══ Supplied material ══

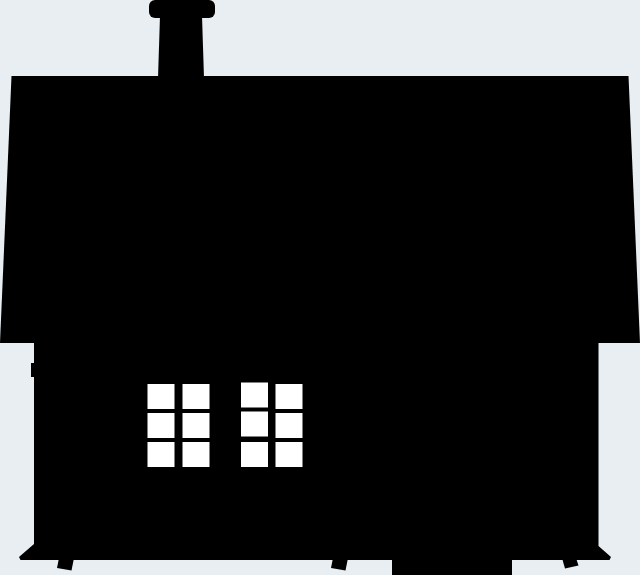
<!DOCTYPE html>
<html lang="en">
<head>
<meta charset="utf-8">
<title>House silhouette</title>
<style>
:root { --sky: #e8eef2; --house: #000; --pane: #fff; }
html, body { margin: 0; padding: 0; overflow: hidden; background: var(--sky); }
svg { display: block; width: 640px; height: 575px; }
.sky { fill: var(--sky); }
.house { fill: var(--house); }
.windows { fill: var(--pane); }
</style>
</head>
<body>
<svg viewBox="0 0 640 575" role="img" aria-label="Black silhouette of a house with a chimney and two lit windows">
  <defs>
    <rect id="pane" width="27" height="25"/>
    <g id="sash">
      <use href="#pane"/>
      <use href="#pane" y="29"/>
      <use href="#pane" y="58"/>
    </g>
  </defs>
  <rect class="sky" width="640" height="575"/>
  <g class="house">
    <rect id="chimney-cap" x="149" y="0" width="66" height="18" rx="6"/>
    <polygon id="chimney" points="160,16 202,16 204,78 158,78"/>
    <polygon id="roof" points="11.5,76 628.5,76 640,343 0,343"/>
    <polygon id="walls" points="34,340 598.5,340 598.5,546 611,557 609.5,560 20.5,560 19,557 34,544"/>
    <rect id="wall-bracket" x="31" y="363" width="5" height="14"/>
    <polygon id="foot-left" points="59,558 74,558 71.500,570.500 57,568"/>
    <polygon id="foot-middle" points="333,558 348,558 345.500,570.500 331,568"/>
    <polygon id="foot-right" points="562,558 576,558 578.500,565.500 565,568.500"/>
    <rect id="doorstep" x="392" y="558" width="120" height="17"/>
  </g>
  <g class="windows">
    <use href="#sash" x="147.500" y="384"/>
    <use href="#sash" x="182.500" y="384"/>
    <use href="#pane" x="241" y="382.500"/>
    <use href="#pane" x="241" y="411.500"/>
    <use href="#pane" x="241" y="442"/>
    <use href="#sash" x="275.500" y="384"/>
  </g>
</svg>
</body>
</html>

═══

_Requirement_. Look through the entries and copy every line in which the string "height" appears.

_Exercise output_.
svg { display: block; width: 640px; height: 575px; }
    <rect id="pane" width="27" height="25"/>
  <rect class="sky" width="640" height="575"/>
    <rect id="chimney-cap" x="149" y="0" width="66" height="18" rx="6"/>
    <rect id="wall-bracket" x="31" y="363" width="5" height="14"/>
    <rect id="doorstep" x="392" y="558" width="120" height="17"/>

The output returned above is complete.